**DESCRIPTION OF THE TASK:** Pull every line containing "white" from the data.
##### PROVIDED MATERIAL
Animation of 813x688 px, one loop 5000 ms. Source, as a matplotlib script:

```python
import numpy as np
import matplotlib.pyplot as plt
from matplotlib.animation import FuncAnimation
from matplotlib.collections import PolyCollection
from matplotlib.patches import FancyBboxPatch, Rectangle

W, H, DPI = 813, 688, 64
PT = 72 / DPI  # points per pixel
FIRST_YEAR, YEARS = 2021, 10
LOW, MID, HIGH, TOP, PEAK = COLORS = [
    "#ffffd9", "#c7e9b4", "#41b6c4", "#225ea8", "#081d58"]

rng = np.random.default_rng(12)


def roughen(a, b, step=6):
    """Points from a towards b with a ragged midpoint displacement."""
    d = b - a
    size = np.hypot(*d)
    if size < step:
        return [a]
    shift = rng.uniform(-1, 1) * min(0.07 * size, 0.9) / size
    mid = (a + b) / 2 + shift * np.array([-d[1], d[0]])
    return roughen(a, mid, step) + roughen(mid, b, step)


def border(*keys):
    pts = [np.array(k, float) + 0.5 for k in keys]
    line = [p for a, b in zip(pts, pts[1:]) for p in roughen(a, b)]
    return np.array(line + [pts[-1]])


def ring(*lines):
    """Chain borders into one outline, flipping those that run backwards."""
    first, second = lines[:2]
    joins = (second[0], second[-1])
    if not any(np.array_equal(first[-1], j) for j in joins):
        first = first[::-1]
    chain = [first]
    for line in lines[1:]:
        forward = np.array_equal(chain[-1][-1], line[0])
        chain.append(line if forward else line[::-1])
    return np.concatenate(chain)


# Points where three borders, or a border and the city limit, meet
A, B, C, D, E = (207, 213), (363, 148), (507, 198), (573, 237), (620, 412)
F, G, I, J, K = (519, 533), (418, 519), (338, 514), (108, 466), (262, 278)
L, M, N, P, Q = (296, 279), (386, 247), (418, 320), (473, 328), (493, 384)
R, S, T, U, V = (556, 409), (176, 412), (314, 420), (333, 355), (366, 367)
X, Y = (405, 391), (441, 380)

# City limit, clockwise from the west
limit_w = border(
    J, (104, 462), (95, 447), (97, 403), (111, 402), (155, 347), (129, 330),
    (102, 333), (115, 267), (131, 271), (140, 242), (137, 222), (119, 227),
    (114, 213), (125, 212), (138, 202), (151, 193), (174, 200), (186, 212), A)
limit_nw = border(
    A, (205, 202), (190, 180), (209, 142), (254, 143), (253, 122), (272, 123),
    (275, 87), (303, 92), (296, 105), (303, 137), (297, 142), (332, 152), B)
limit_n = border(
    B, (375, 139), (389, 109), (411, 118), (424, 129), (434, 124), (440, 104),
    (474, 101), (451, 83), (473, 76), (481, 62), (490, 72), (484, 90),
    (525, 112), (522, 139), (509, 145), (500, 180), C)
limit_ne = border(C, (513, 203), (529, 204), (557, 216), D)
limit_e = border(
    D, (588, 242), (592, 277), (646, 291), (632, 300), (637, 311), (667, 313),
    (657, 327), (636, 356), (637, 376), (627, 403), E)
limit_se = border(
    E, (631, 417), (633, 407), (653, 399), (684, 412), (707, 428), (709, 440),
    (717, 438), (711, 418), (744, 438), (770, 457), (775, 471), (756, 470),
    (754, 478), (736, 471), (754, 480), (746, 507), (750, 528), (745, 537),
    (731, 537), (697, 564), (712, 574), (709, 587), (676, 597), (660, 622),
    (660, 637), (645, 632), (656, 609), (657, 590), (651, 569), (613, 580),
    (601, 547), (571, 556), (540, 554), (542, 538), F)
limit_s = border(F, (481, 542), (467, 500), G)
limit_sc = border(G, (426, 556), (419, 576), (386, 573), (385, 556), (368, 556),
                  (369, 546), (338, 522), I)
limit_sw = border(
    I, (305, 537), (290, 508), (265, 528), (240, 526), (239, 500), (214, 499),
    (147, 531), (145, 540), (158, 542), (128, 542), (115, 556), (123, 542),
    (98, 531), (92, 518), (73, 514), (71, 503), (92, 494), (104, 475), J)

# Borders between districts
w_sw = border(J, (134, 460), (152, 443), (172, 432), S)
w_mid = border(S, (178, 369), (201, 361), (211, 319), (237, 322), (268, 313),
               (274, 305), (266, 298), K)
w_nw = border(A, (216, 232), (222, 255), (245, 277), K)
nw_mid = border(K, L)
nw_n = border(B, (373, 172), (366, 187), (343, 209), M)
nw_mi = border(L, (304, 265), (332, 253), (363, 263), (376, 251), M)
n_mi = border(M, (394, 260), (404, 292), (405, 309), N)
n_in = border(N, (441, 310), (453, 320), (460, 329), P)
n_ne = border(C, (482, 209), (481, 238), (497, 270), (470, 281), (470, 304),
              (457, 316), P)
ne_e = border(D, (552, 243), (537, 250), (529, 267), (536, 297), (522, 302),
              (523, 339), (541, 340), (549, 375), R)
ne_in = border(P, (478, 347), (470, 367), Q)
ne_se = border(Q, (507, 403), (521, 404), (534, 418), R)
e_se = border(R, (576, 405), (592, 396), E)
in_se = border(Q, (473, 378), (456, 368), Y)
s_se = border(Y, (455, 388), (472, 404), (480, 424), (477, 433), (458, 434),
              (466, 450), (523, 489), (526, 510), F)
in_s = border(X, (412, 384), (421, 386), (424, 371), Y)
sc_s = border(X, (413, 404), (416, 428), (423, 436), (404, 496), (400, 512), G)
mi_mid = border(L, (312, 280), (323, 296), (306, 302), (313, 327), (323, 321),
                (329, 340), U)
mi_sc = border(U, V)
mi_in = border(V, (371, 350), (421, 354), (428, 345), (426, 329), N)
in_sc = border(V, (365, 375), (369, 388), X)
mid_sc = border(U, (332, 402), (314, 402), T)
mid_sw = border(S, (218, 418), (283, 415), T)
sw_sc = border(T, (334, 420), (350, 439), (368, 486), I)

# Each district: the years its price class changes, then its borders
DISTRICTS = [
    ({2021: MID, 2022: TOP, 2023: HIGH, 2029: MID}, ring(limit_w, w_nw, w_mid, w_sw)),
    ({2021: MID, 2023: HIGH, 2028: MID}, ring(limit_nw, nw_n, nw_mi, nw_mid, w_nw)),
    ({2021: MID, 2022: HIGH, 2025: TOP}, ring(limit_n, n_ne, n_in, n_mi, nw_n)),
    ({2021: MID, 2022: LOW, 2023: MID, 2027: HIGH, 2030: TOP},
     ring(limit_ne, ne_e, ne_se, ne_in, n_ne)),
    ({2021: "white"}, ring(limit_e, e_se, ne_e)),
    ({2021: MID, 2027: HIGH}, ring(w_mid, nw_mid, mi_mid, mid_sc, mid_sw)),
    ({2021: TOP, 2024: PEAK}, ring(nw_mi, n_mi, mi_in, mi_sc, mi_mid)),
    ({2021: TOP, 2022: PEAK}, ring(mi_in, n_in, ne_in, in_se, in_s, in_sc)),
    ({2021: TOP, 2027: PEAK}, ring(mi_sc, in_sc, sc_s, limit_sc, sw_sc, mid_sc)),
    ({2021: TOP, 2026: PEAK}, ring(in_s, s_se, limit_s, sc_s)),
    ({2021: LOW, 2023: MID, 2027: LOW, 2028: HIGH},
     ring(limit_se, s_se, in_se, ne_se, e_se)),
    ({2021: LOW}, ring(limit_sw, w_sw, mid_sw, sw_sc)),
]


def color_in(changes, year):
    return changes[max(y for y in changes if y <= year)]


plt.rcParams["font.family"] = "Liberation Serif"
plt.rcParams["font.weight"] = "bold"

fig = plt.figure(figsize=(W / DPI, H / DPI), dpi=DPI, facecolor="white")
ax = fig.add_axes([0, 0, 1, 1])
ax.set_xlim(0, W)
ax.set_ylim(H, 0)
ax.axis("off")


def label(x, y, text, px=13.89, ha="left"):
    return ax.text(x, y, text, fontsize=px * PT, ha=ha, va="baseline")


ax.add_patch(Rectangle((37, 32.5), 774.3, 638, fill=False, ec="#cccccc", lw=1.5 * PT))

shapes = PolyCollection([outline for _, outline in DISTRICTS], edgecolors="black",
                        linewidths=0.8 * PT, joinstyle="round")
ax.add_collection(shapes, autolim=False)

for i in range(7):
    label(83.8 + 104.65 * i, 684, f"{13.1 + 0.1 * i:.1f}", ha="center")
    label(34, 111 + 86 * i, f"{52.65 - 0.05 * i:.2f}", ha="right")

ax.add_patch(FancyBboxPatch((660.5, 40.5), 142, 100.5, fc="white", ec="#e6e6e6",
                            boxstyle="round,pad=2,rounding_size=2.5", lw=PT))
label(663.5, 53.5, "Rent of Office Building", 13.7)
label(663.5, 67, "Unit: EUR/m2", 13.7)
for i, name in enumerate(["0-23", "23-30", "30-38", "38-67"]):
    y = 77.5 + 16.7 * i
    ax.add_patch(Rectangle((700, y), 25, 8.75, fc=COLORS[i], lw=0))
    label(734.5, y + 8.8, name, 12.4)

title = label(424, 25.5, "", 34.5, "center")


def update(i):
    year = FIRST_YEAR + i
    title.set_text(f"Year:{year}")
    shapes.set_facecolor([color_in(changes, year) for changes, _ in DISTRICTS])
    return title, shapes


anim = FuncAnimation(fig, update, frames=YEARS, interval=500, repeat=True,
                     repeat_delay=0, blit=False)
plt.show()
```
##########
**OUTPUT BELOW:**
    ({2021: "white"}, ring(limit_e, e_se, ne_e)),
fig = plt.figure(figsize=(W / DPI, H / DPI), dpi=DPI, facecolor="white")
ax.add_patch(FancyBboxPatch((660.5, 40.5), 142, 100.5, fc="white", ec="#e6e6e6",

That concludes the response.